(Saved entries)
>>

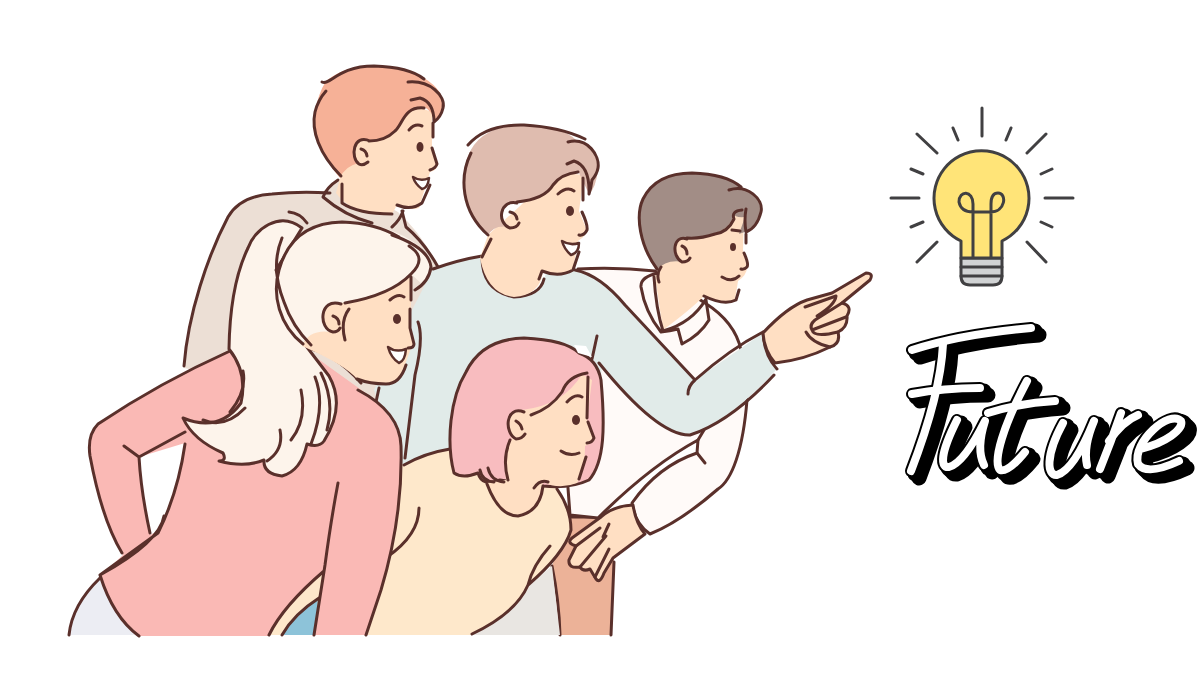
<!DOCTYPE html>
<html lang="en">
<head>
<meta charset="utf-8">
<title>Future</title>
<style>
:root{--line:#5a302b;--skin:#ffdfc3;--ginger:#f6b197;--beige:#ecdfd5;--taupe:#dfbcaf;--mist:#e1ebe9;--ash:#a28d86;--shirt:#fffaf8;--rose:#f8bcbf;--coral:#fab9b5;--cream:#fee8cb;--blonde:#fdf4eb;--denim:#ecedf3;--tan:#ecb298;--ink:#414042;--glow:#ffe478}
html,body{margin:0;background:#fff}
body{width:1200px;height:675px;overflow:hidden;font-family:Inter,sans-serif}
.poster{display:block;width:1200px;height:675px}
.people{fill:none;stroke:var(--line);stroke-width:3;stroke-linecap:round;stroke-linejoin:round}
.fill{stroke:none}
.skin{fill:var(--skin)}
.dot{fill:var(--line);stroke:none}
.smile{fill:#fff;stroke-width:2.5}
.bulb{fill:none;stroke:var(--ink);stroke-width:3;stroke-linecap:round;stroke-linejoin:round}
.word{fill:none;stroke-linecap:round;stroke-linejoin:round}
</style>
</head>
<body>
<svg class="poster" viewBox="0 0 1200 675" role="img" aria-label="Five people looking and pointing towards a light bulb above the word Future">
<defs>
<g id="future-strokes">
<path d="M912 350Q961 334 1031 328"/>
<path d="M943 344C941 385 926 432 911 471"/>
<path d="M912 394Q943 388 980 388"/>
<path d="M957 420C940 454 940 468 949 467Q964 463 985 421Q976 449 984 465"/>
<path d="M1027 381C1004 424 992 462 1000 470Q1008 473 1025 452"/>
<path d="M988 413Q1020 403 1055 401"/>
<path d="M1063 423C1045 456 1047 476 1057 475Q1074 470 1094 421Q1083 447 1087 465"/>
<path d="M1121 413Q1111 442 1100 469M1109 441Q1123 421 1138 415"/>
<path d="M1140 449C1166 443 1184 429 1181 421C1170 409 1132 442 1138 464Q1147 476 1179 461"/>
</g>
</defs>

<g class="people">
<g id="ginger-man">
<path class="fill" fill="var(--beige)" d="M184 368C190 318 207 255 228 217Q240 196 272 194L322 192L339 179L398 212Q424 236 438 268L400 410Z"/>
<path d="M184 366C188 314 208 255 228 217Q240 196 272 194Q300 191 330 193M338 180Q327 187 323 197Q345 216 372 223M403 211Q400 220 392 227M402 211L406 227Q424 242 438 267M289 212Q300 213 307 223"/>
<path class="fill skin" d="M341 175L336 193Q350 214 392 214L397 205Q410 211 419 208L425 188L430 172Q438 170 437 164L432 150V112L410 104L360 135Z"/>
<path class="fill" fill="var(--ginger)" d="M340 178C318 151 311 129 315 112Q318 94 326 81Q344 66 374 66Q408 67 424 78Q445 91 443 107Q441 118 434 122Q433 111 424 107Q407 107 401 122Q393 138 370 140C354 134 351 154 359 163Q345 166 340 178Z"/>
<path d="M341 176C319 154 311 130 315 112Q318 100 326 91M322 82C330 86 338 66 374 66Q409 67 424 79M408 82C430 80 446 96 443 108Q441 117 434 122Q434 102 420 98L411 100M424 108C404 106 403 124 395 131Q385 141 369 141M370 141C353 133 350 158 359 164Q363 166 368 162M361 149Q366 150 367 156M433 123V137M432 148L437 164Q436 168 430 170M430 185L422 203Q411 211 397 205M342 184V203Q358 214 392 214M409 130Q415 123 422 126"/>
<ellipse class="dot" cx="420" cy="147" rx="3.5" ry="5"/>
<path class="smile" d="M413 177Q421 182 429 178Q428 188 422 189Q415 184 413 177Z"/>
</g>

<g id="white-shirt-man">
<path class="fill" fill="var(--tan)" d="M552 566L569 516H610L614 560L611 635H560Z"/>
<path d="M552 566Q559 600 560 635M614 562L611 635M569 517H610"/>
<path fill="var(--shirt)" d="M578 269Q618 267 655 271L705 303Q735 322 741 350L747 400C743 450 732 480 718 489Q680 522 650 534Q635 524 632 503Q658 466 697 453L698 440Q650 466 598 518L570 515L560 380Z"/>
<path d="M698 440L704 430M697 453L705 463"/>
<path class="skin" d="M633 505Q613 506 601 517L572 538Q566 543 576 546L569 560Q568 569 580 567Q583 572 590 569L596 579Q600 584 604 573L613 558L645 534Q636 524 633 505Z"/>
<path d="M600 528L576 546M606 536L580 567M609 549L595 577M609 524L603 537"/>
<path class="fill skin" d="M660 266L655 276L663 330Q690 310 704 296Q724 306 735 300L738 281Q747 275 747 267L743 250L744 214L720 212L683 235Z"/>
<path class="fill" fill="var(--ash)" d="M657 270C640 246 635 216 643 199Q656 173 692 173Q726 174 741 187Q763 196 761 211Q757 229 739 234L745 217Q731 218 735 211Q731 229 715 233Q700 238 686 238Q673 236 675 251Q679 260 683 262Q666 259 657 270Z"/>
<path d="M657 269C640 246 635 216 643 199Q656 173 692 173Q726 174 741 187M729 190C747 184 764 199 761 212Q757 228 746 232Q744 220 746 209M742 210Q731 211 734 219Q728 232 715 234Q700 239 687 238M687 239C673 234 671 256 682 262Q688 262 690 258M682 246Q687 248 687 254M746 234V243M744 253Q749 264 747 267Q744 270 741 269M739 290L736 300Q724 306 704 296M661 267Q656 274 659 282M658 273Q640 277 641 287Q645 312 661 332Q670 331 678 329L682 344Q700 335 709 320L706 300M654 277Q656 309 663 331Q692 323 706 299M722 277Q732 283 739 276M732 230L740 231"/>
<ellipse class="dot" cx="733" cy="247" rx="3" ry="4"/>
</g>

<g id="pointing-man">
<path class="fill" fill="var(--mist)" d="M433 269Q460 260 482 256Q484 293 514 297Q543 294 546 272L578 270Q600 277 625 305L695 380L763 333Q764 355 776 370Q730 421 690 435Q657 434 602 366L590 470L400 466L374 390L412 310Z"/>
<path d="M433 269Q458 260 482 256M482 257Q482 291 514 297Q540 296 544 279M575 270Q600 275 625 305L695 380Q730 349 763 332M695 380Q688 386 688 394M763 332Q764 355 777 369M774 375Q730 422 690 435Q658 436 599 363M597 336L592 359M418 322Q424 338 415 375L405 458M379 388L376 402"/>
<path class="skin" d="M763 333Q787 307 807 300L832 293L866 273Q874 273 870 280L842 303Q853 306 847 316Q848 327 838 332Q841 344 830 347Q804 360 775 363Q764 350 763 333Z"/>
<path d="M805 307L836 296Q835 305 817 316M842 303L815 320Q809 325 812 330L846 317M812 330Q814 338 838 332M806 332Q812 343 830 347"/>
<path class="fill skin" d="M488 235L480 258Q487 294 514 297Q540 295 543 272Q562 277 573 270L578 241Q588 235 586 228L579 211L584 175L555 172L520 206Z"/>
<path class="fill" fill="var(--taupe)" d="M488 236C461 211 459 180 468 156Q480 125 524 125Q564 127 576 140Q599 148 598 169Q596 188 589 194L579 173Q563 172 551 186Q542 201 515 203C501 204 498 219 510 227Q493 224 488 236Z"/>
<path d="M488 235C461 211 459 177 471 153M468 145Q486 124 524 125Q560 127 585 139M568 142C588 137 600 156 598 168Q597 174 592 180Q591 188 589 194Q590 166 574 161L567 164M578 172Q561 174 553 185Q545 199 517 202M517 203C500 199 496 223 510 228Q517 228 519 223M510 212Q516 213 517 219M583 178V200M582 212Q588 225 587 230Q584 236 579 235M579 252L573 270Q559 278 542 271L539 279M491 239L482 257M558 194Q567 186 574 191"/>
<ellipse class="dot" cx="570" cy="211" rx="4" ry="5"/>
<path class="smile" d="M562 241Q570 246 579 243Q579 253 571 255Q564 249 562 241Z"/>
</g>

<g id="pink-hair-woman">
<path class="fill" fill="#e9e6e2" d="M470 635Q520 605 529 585L552 566L560 635Z"/>
<path class="fill" fill="var(--cream)" d="M401 465Q425 453 450 449L556 488Q571 510 570 530Q564 554 530 584Q517 614 470 635H268Q280 610 324 570Z"/>
<path d="M404 465Q425 453 450 449M557 489Q571 509 571 530Q564 554 528 585Q516 613 472 634M550 546Q533 565 528 585M419 508Q419 535 387 557"/>
<path fill="var(--rose)" d="M454 473C446 442 450 398 466 372Q482 339 524 338Q566 340 579 353Q597 359 601 380C605 425 605 462 589 480Q570 489 543 486L500 480Q482 487 478 473Q463 479 454 473Z"/>
<path class="fill skin" d="M506 480Q503 454 512 439C507 426 507 408 522 410Q564 405 582 374L592 380L587 420L594 437Q594 443 585 446Q585 472 577 483Q559 490 543 482L542 497Q535 516 518 516Q496 514 487 483Z"/>
<path d="M487 484Q499 516 518 516Q540 512 543 486M534 488Q540 479 548 482M510 440Q502 459 508 480M488 468Q491 481 504 482M480 470Q482 481 494 482M531 415Q551 408 562 392Q568 376 587 373M524 412C505 405 504 433 516 439Q522 439 525 434M516 421Q521 424 522 429M588 377L587 418M588 422L594 438Q592 443 587 443M586 457L579 479M561 451Q570 457 579 453M567 402Q575 393 582 397"/>
<ellipse class="dot" cx="576" cy="420" rx="4" ry="5"/>
<path class="fill" fill="#fff" d="M574 345L578 353L592 357L586 346Z"/>
</g>

<g id="blonde-woman">
<path class="fill" fill="var(--denim)" d="M100 576Q72 602 69 635H139Q110 610 100 576Z"/>
<path d="M100 578Q72 605 69 635"/>
<path class="fill" fill="#8dc3d9" d="M282 635Q295 613 318 598L315 635Z"/>
<path d="M282 635Q294 614 319 598"/>
<path class="fill" fill="var(--coral)" d="M230 350Q159 383 98 424Q87 435 90 456Q100 515 123 555L100 576Q113 617 139 636H268Q285 607 325 570L314 635H366L381 590Q403 517 401 446Q397 415 360 389L300 346Z"/>
<path class="fill" fill="#fff" d="M139 457L185 443Q178 493 160 530L150 535Q141 490 139 457Z"/>
<path d="M230 351Q159 383 98 424Q87 435 90 456Q102 520 122 553M124 446L139 457Q141 492 150 533M185 432L139 457M185 444Q178 493 158 533L100 575Q113 617 139 636M164 516Q160 542 100 575M269 635Q283 606 324 571M338 483Q331 520 325 565L314 635M358 390Q400 412 401 446Q403 517 381 590L366 635M302 347Q333 351 361 383M315 348Q350 361 358 377"/>
<path fill="var(--blonde)" d="M302 228C279 210 254 230 248 248Q230 285 229 349Q248 373 241 403Q219 433 183 418Q193 440 223 453Q227 461 219 461Q245 468 264 460Q263 474 282 476Q301 471 307 444Q319 448 324 441Q346 406 329 376L300 338L276 270Z"/>
<path d="M243 371Q247 391 230 412M203 420Q225 429 245 408M280 430Q284 450 267 461M315 377Q326 405 311 444M301 390Q307 420 291 440M321 373Q335 401 327 430"/>
<path class="fill skin" d="M340 303Q385 297 412 273L410 328Q418 344 411 348L406 362Q400 383 388 384Q370 385 358 380Q346 365 302 346L322 305Z"/>
<path class="fill" fill="var(--blonde)" d="M302 346C279 325 272 295 279 270Q292 223 342 222Q404 224 430 258Q433 276 423 285L411 274Q391 295 345 303C323 299 318 322 331 332Q309 329 302 346Z"/>
<path d="M303 344C279 325 272 295 279 270Q292 223 342 222Q375 223 399 237M282 238Q270 267 284 302Q292 326 311 345M392 235Q429 248 431 267Q429 282 415 290M409 246Q428 258 411 274Q391 295 345 303M341 304C319 297 318 329 333 332Q338 332 340 328M333 316Q339 318 339 324M349 309Q340 321 345 340M411 277V300M410 309V328L414 344Q414 348 408 348M406 365Q400 384 386 384Q370 384 357 379M390 300Q398 293 404 297"/>
<ellipse class="dot" cx="397" cy="319" rx="4" ry="5"/>
<path class="smile" d="M388 347Q396 353 406 349Q405 361 399 363Q391 358 388 347Z"/>
</g>
</g>

<g class="bulb" id="light-bulb">
<path d="M982 108V136M917 134L937 153M1046 134L1027 153M953 128L958 140M1011 128L1006 140M911 169L923 174M1052 169L1041 174M891 198H919M1045 198H1073M911 227L923 222M1052 227L1041 222M917 262L937 242M1046 262L1027 242"/>
<path fill="#d1d3d4" d="M961 258H1002V276Q1002 285 993 285H970Q961 285 961 276Z"/>
<path d="M961 267H1002M961 276H1002"/>
<path fill="var(--glow)" d="M961 258V241A47.5 47.5 0 1 1 1002 241V258Z"/>
<path d="M973 257V204C973 190 959 190 959 202Q961 212 973 212H990C1006 212 1007 193 998 193Q991 193 991 204V257"/>
</g>

<g class="word" role="img" aria-label="Future">
<g stroke="#000" stroke-width="15">
<use href="#future-strokes" x="8" y="7"/>
<use href="#future-strokes" x="4" y="3"/>
</g>
<use href="#future-strokes" stroke="#000" stroke-width="12"/>
<use href="#future-strokes" stroke="#fff" stroke-width="8"/>
</g>
</svg>
</body>
</html>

<<

#### [Problem]
Go to the line with "394Q943 388 980" in the entries above and repeat every line from there through the line with "368C190 318 207", exactly and with no other text.

#### [Result below]
<path d="M912 394Q943 388 980 388"/>
<path d="M957 420C940 454 940 468 949 467Q964 463 985 421Q976 449 984 465"/>
<path d="M1027 381C1004 424 992 462 1000 470Q1008 473 1025 452"/>
<path d="M988 413Q1020 403 1055 401"/>
<path d="M1063 423C1045 456 1047 476 1057 475Q1074 470 1094 421Q1083 447 1087 465"/>
<path d="M1121 413Q1111 442 1100 469M1109 441Q1123 421 1138 415"/>
<path d="M1140 449C1166 443 1184 429 1181 421C1170 409 1132 442 1138 464Q1147 476 1179 461"/>
</g>
</defs>

<g class="people">
<g id="ginger-man">
<path class="fill" fill="var(--beige)" d="M184 368C190 318 207 255 228 217Q240 196 272 194L322 192L339 179L398 212Q424 236 438 268L400 410Z"/>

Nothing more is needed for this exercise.